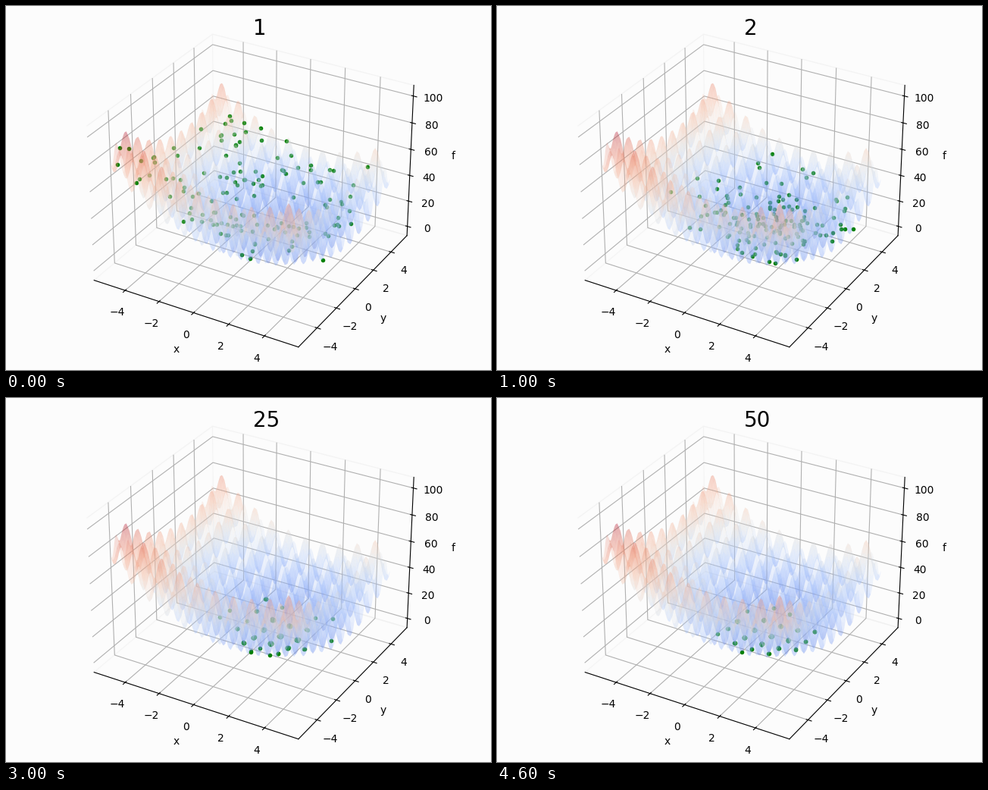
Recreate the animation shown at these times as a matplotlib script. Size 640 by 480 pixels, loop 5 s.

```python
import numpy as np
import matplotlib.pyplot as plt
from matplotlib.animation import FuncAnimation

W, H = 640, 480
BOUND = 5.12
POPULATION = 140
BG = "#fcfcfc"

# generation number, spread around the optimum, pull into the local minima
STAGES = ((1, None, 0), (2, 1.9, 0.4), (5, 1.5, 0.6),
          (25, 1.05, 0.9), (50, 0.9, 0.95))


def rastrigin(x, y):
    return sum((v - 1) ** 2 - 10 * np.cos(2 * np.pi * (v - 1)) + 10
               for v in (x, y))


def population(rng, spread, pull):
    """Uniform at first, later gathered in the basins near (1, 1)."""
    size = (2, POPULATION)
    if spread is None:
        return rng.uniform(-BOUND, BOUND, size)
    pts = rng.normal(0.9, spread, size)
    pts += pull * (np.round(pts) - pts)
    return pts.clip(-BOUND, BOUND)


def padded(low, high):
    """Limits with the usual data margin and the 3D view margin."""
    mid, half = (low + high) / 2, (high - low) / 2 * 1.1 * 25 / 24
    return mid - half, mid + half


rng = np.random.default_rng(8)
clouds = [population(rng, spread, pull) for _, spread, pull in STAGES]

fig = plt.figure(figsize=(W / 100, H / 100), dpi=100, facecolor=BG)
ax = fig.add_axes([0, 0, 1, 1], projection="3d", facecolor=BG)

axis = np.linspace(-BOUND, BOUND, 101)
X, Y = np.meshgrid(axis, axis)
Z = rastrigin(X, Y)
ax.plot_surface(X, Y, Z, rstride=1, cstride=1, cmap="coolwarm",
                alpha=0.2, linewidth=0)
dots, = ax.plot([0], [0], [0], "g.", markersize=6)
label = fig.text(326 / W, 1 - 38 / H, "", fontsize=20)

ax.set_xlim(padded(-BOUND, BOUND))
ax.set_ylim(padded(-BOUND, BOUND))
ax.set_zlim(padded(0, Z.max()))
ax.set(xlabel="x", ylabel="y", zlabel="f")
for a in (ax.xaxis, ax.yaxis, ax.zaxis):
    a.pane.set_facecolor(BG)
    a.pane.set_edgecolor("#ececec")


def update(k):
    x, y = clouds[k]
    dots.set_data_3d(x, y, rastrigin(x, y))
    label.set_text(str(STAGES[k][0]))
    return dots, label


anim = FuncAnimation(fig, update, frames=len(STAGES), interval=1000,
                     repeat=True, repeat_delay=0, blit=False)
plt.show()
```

--

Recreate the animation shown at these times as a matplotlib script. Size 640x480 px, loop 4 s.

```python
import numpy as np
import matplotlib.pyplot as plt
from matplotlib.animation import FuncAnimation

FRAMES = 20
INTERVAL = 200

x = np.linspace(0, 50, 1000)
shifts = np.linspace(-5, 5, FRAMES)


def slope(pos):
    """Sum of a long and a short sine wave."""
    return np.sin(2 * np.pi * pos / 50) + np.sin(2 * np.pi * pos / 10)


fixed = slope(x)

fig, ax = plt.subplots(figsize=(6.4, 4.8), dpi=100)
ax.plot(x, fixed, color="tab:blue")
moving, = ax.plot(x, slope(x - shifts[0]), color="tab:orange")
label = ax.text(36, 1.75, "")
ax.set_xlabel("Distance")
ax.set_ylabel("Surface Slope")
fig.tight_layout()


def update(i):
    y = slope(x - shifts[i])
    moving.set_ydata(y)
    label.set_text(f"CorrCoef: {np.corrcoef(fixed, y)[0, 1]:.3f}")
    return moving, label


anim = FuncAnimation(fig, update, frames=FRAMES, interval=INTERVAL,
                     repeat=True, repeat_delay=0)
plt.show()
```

---

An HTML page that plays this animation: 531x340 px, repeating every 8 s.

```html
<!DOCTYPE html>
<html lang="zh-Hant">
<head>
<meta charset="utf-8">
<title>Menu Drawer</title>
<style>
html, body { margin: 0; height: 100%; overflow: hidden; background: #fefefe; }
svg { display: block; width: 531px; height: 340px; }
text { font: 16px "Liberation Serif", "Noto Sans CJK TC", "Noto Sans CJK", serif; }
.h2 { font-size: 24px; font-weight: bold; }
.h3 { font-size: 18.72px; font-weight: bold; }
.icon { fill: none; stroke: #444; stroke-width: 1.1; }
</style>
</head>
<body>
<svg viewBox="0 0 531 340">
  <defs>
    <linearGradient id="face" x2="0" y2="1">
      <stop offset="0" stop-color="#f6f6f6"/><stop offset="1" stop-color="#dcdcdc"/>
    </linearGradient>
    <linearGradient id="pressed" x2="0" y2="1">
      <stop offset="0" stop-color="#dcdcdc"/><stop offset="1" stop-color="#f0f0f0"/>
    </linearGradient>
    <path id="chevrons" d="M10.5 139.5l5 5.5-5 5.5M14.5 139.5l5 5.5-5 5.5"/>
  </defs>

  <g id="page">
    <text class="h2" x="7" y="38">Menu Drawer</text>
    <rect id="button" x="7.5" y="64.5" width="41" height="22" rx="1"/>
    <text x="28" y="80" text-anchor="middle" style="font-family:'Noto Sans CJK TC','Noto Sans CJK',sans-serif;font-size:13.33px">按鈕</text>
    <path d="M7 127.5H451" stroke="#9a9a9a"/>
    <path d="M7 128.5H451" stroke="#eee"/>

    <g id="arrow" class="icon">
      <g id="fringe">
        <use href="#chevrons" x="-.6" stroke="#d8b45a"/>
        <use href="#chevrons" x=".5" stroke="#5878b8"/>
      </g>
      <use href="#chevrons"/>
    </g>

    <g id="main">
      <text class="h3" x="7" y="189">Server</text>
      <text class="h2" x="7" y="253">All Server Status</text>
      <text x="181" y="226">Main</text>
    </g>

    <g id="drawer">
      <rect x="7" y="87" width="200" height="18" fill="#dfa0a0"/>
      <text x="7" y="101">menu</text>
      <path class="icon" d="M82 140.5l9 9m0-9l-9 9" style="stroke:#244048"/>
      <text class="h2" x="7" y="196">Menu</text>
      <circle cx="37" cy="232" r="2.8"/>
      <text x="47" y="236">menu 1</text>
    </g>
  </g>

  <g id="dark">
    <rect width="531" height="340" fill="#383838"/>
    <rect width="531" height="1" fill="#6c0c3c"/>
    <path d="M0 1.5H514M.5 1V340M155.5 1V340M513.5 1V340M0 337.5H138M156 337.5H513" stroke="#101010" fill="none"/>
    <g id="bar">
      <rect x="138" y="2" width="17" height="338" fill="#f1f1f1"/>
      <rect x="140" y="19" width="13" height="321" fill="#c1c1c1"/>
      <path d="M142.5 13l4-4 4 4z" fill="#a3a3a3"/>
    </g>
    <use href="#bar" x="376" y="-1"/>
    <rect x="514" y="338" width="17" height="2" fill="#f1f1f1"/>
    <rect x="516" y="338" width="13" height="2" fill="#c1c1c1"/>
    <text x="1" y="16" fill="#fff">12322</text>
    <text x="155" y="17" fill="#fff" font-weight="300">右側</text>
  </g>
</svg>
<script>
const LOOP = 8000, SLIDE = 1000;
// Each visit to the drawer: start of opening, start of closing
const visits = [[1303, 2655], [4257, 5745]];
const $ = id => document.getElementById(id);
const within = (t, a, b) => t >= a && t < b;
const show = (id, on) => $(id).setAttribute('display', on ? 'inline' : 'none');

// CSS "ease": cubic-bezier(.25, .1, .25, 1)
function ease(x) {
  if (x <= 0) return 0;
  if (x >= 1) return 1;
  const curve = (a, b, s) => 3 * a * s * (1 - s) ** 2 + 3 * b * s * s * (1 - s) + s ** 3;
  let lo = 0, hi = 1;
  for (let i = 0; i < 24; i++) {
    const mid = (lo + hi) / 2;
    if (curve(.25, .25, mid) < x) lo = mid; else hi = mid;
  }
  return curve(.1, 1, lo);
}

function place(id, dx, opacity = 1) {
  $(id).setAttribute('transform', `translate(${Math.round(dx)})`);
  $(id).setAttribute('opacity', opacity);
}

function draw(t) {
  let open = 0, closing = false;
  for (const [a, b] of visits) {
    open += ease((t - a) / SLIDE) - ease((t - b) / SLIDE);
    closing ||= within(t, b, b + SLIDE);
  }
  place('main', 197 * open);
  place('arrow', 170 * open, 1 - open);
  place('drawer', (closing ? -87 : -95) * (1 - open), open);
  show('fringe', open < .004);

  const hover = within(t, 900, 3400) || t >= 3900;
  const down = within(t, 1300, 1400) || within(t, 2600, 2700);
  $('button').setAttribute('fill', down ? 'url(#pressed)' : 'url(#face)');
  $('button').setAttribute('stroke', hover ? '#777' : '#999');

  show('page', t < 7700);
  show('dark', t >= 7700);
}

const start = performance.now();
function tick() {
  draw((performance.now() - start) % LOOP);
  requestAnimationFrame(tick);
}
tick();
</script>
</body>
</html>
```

(EXERCISE DIRECTIONS) Throughout the material above, find every line holding "const" and copy it.

(RESULT FOR THIS EXERCISE)
const LOOP = 8000, SLIDE = 1000;
const visits = [[1303, 2655], [4257, 5745]];
const $ = id => document.getElementById(id);
const within = (t, a, b) => t >= a && t < b;
const show = (id, on) => $(id).setAttribute('display', on ? 'inline' : 'none');
  const curve = (a, b, s) => 3 * a * s * (1 - s) ** 2 + 3 * b * s * s * (1 - s) + s ** 3;
    const mid = (lo + hi) / 2;
  for (const [a, b] of visits) {
  const hover = within(t, 900, 3400) || t >= 3900;
  const down = within(t, 1300, 1400) || within(t, 2600, 2700);
const start = performance.now();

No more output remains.